2011 May 22
Explanation: What's happening on Jupiter's moon Io? Two sulfurous eruptions are visible on Jupiter's volcanic moon Io in this colour composite image from the robotic Galileo spacecraft that orbited Jupiter from 1995 to 2003. At the image top, over Io's limb, a bluish plume rises about 140 kilometres above the surface of a volcanic caldera known as Pillan Patera. In the image middle, near the night/day shadow line, the ring shaped Prometheus plume is seen rising about 75 kilometres above Io while casting a shadow below the volcanic vent. Named for the Greek god who gave mortals fire, the Prometheus plume is visible in every image ever made of the region dating back to the Voyager flybys of 1979 - presenting the possibility that this plume has been continuously active for at least 18 years. The above digitally sharpened image of Io was originally recorded in 1997 from a distance of about 600,000 kilometres. Recent analyses of Galileo data has uncovered evidence of a magma ocean beneath Io's surface.
Authors & editors:
Jerry Bonnell (UMCP)

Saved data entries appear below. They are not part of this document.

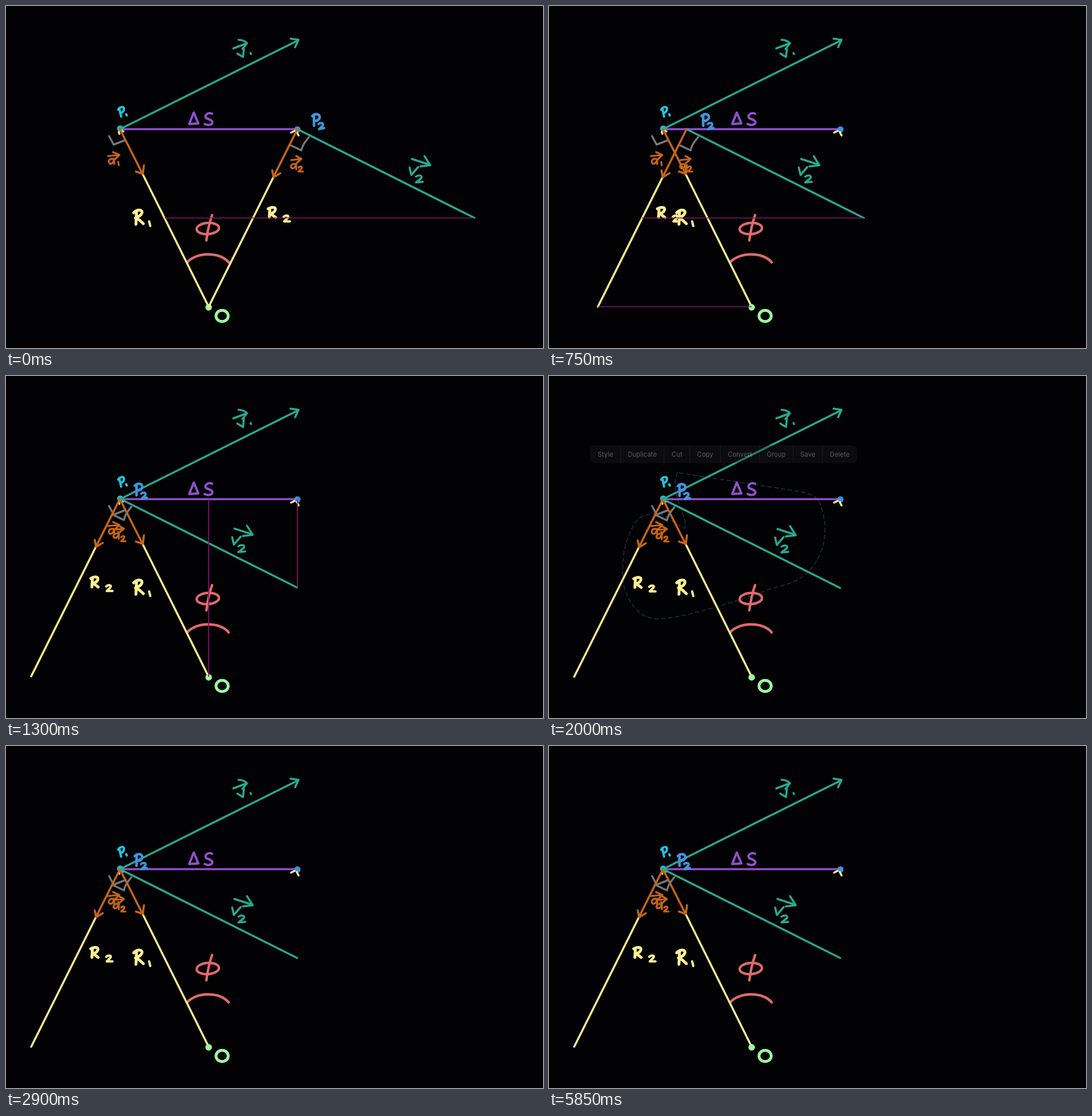
Animation, 938 px wide and 597 px high, one loop 5.9 s. Source, as an HTML page:

```html
<!DOCTYPE html>
<html lang="en">
<head>
<meta charset="utf-8">
<title>Circular motion vectors</title>
<style>
  html, body { margin: 0; width: 100%; height: 100%; overflow: hidden; background: #020103; }
  svg { display: block; width: 938px; height: 597px; }
  path, line, ellipse { fill: none; stroke-linecap: round; stroke-linejoin: round; }
  .teal { stroke: #27ab92; stroke-width: 3.5; }
  .purple { stroke: #9150cf; stroke-width: 3.6; }
  .cyan { stroke: #20c3df; stroke-width: 4; }
  .blue { stroke: #3f95df; stroke-width: 4.5; }
  .orange { stroke: #c66518; stroke-width: 3.6; }
  .yellow { stroke: #fff092; stroke-width: 3.5; }
  .gray { stroke: #777; stroke-width: 3.5; }
  .red { stroke: #e06a6d; stroke-width: 4.3; }
  .green { stroke: #9cfb9c; stroke-width: 5; }
  .thin { stroke-width: 3.2; }
  .mid { stroke-width: 4; }
  .bold { stroke-width: 5; }
  .guide { stroke: #86146f; stroke-width: 1.7; stroke-linecap: butt; }
  .lasso { stroke: #4a7db3; stroke-width: 1.8; stroke-dasharray: 8 4; stroke-linecap: butt; }
  .menu { fill: #212023; }
  .menu path { fill: #212023; }
  .divider { stroke: #48474a; stroke-width: 1; stroke-linecap: butt; }
  text { fill: #fff; font: 11.4px Inter, Roboto, sans-serif; text-anchor: middle; }
</style>
</head>
<body>
<svg viewBox="0 0 938 597">
  <!-- fixed part of the drawing -->
  <g>
    <path class="red" d="M317 447C324 439 338 433.500 352 433.500C368 433.500 380 437 389 447.500"/>
    <ellipse class="red" cx="352.5" cy="388.5" rx="19.5" ry="9.8" transform="rotate(-4 352 388)"/>
    <path class="red" d="M360 365C355 379 352 393 350 409"/>

    <path class="yellow" d="M238 292L354 525"/>
    <path class="yellow bold" d="M228 359L227 381M223 361C229 354 240 355 237 362C235 367 229 369 226 370C232 371 235 376 240 380"/>
    <path class="yellow mid" d="M250 376L252 384"/>

    <path class="purple" d="M202 215H509"/>
    <path class="purple mid" d="M328 186L320 206L336 205ZM360 188C353 185 345 191 350 196C356 198 364 201 359 206C356 208 351 208 347 206"/>

    <circle cx="354" cy="526" r="5.7" fill="#9cfb9c"/>
    <ellipse class="green" cx="377.5" cy="541" rx="10.7" ry="9.7"/>

    <circle cx="199.500" cy="214" r="5.500" fill="#20b5d3"/>
    <circle cx="509" cy="215.500" r="5.500" fill="#3f8fdd"/>
    <path class="yellow" d="M197 220L198 223M203 218L205 219M498 221L504 218M508 220L511 226"/>
    <path class="cyan" d="M198 179L201 193M196 181C199 175 207 175 206 180C206 184 203 186 200 187M210 189L211 191"/>

    <path class="teal" d="M199 215L510 60M497 57L511 59L505 72"/>
    <path class="teal" d="M397 74L421 65M406 59C412 59 417 61 421 65L413 75M404 83L414 89L415.500 75M427 82L428 84"/>

    <path class="gray" d="M180 227L188 242L206 235"/>
    <path class="orange" d="M199 215L238 292M227 289L239 293L241 278"/>
    <path class="orange thin" d="M178 262L198 260M187 255L198 260L191 267M188 267C181 265 177 272 181 275C185 277 188 272 189 267L189 276M196 272L197 278"/>
  </g>

  <!-- dragged selection -->
  <g id="drag">
    <path class="yellow" d="M467.500 298L354 525"/>
    <path class="yellow bold" d="M461 353L460 369M458 354C465 350 473 351 470 357C468 361 464 362 461 362C465 364 468 367 471 369"/>
    <path class="yellow mid" d="M485 368C489 364 496 366 492 370L486 376L496 376"/>
    <path class="teal" d="M509 215L818.500 370"/>
    <path class="teal" d="M709 267L740 277M731 262L741 278L724 280M705 282L708 295L720 281M716 298C721 294 729 296 725 301L716 308L728 307"/>
    <path class="blue" d="M538 191L538 209M535 192C540 187 549 188 548 195C547 199 542 201 538 201"/>
    <path class="blue mid" d="M546 206C550 203 556 204 553 209L547 215L556 213"/>
    <path class="gray" d="M497 243L516 252C518 243 521 239 529 229"/>
    <path class="orange" d="M509 215L467.500 298M465 287L467.500 299L479 292"/>
    <path class="orange thin" d="M498 269L516 267M507 262L516 267L508 274M506 276C499 274 496 280 499 283C503 285 506 280 507 276L507 285M511 282C514 279 519 280 516 284L511 289L519 289"/>
  </g>

  <g id="level">
    <line class="guide" id="mid" y1="370" y2="370"/>
    <line class="guide" id="base" x2="354" y1="525" y2="525"/>
  </g>
  <path class="guide" id="plumb" d="M354 215V525M509 215V370"/>

  <g id="selection">
    <path class="lasso" d="M227 169L440 202C460 206 468 212 473 222C479 237 483 257 482 275C480 305 465 338 436 355C420 364 400 367 380 374C345 388 318 395 292 403C255 414 215 424 186 424C155 421 141 396 132 371C127 350 129 325 131 306C137 280 148 250 166 244C180 239 190 238 200 243L232 264C240 268 239 262 238 255C234 238 222 215 221 194C220 175 223 167 227 169"/>
    <g class="menu" id="menu">
      <rect x="72" y="121" width="466" height="31" rx="8"/>
      <path d="M297 151L305 157L313 151Z"/>
    </g>
  </g>
</svg>
<script>
  const LOOP = 5900;
  const $ = id => document.getElementById(id);

  // time, x offset, y offset of the dragged selection
  const track = [
    [0, 0, 0], [200, -8, 0], [300, -22, 0], [400, -55, 0], [500, -118, 0],
    [600, -188, 0], [680, -236, 0], [750, -268.5, 0], [900, -291, 0],
    [1200, -306, 0], [1300, -310, -0.7], [1500, -310, 0], [LOOP, -310, 0]
  ];

  const add = (tag, attrs, label = '') => {
    const el = document.createElementNS('http://www.w3.org/2000/svg', tag);
    for (const key in attrs) el.setAttribute(key, attrs[key]);
    el.textContent = label;
    $('menu').append(el);
  };

  const edges = [72, 125, 201, 246, 299.5, 367.5, 426.5, 478, 538];
  ['Style', 'Duplicate', 'Cut', 'Copy', 'Convert', 'Group', 'Save', 'Delete'].forEach((label, i) => {
    if (i) add('line', { class: 'divider', x1: edges[i], x2: edges[i], y1: 121, y2: 152 });
    add('text', { x: (edges[i] + edges[i + 1]) / 2, y: 141 }, label);
  });

  function offsetAt(t) {
    const i = track.findIndex(key => key[0] > t);
    const [t0, x0, y0] = track[i - 1], [t1, x1, y1] = track[i];
    const p = (t - t0) / (t1 - t0);
    return [x0 + (x1 - x0) * p, y0 + (y1 - y0) * p];
  }

  const show = (id, on) => { $(id).style.display = on ? '' : 'none'; };
  const fade = (t, from, to) => Math.min(1, Math.max(0, (t - from) / (to - from)));

  function draw(now) {
    const t = now % LOOP;
    const [x, y] = offsetAt(t);
    $('drag').setAttribute('transform', `translate(${x} ${y})`);
    $('mid').setAttribute('x1', Math.min(277, 431 + x));
    $('mid').setAttribute('x2', 819 + x);
    $('base').setAttribute('x1', 354 + x);
    show('level', t < 1225);
    show('plumb', t >= 1225 && t < 1500);
    $('selection').style.opacity = fade(t, 1950, 2100) * (1 - fade(t, 2600, 2750));
  }

  const start = performance.now();
  function tick() {
    draw(performance.now() - start);
    requestAnimationFrame(tick);
  }
  tick();
</script>
</body>
</html>
```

NASA Official: Phillip Newman Specific rights apply.
A service of: ASD at NASA / GSFC
& Michigan Tech. U.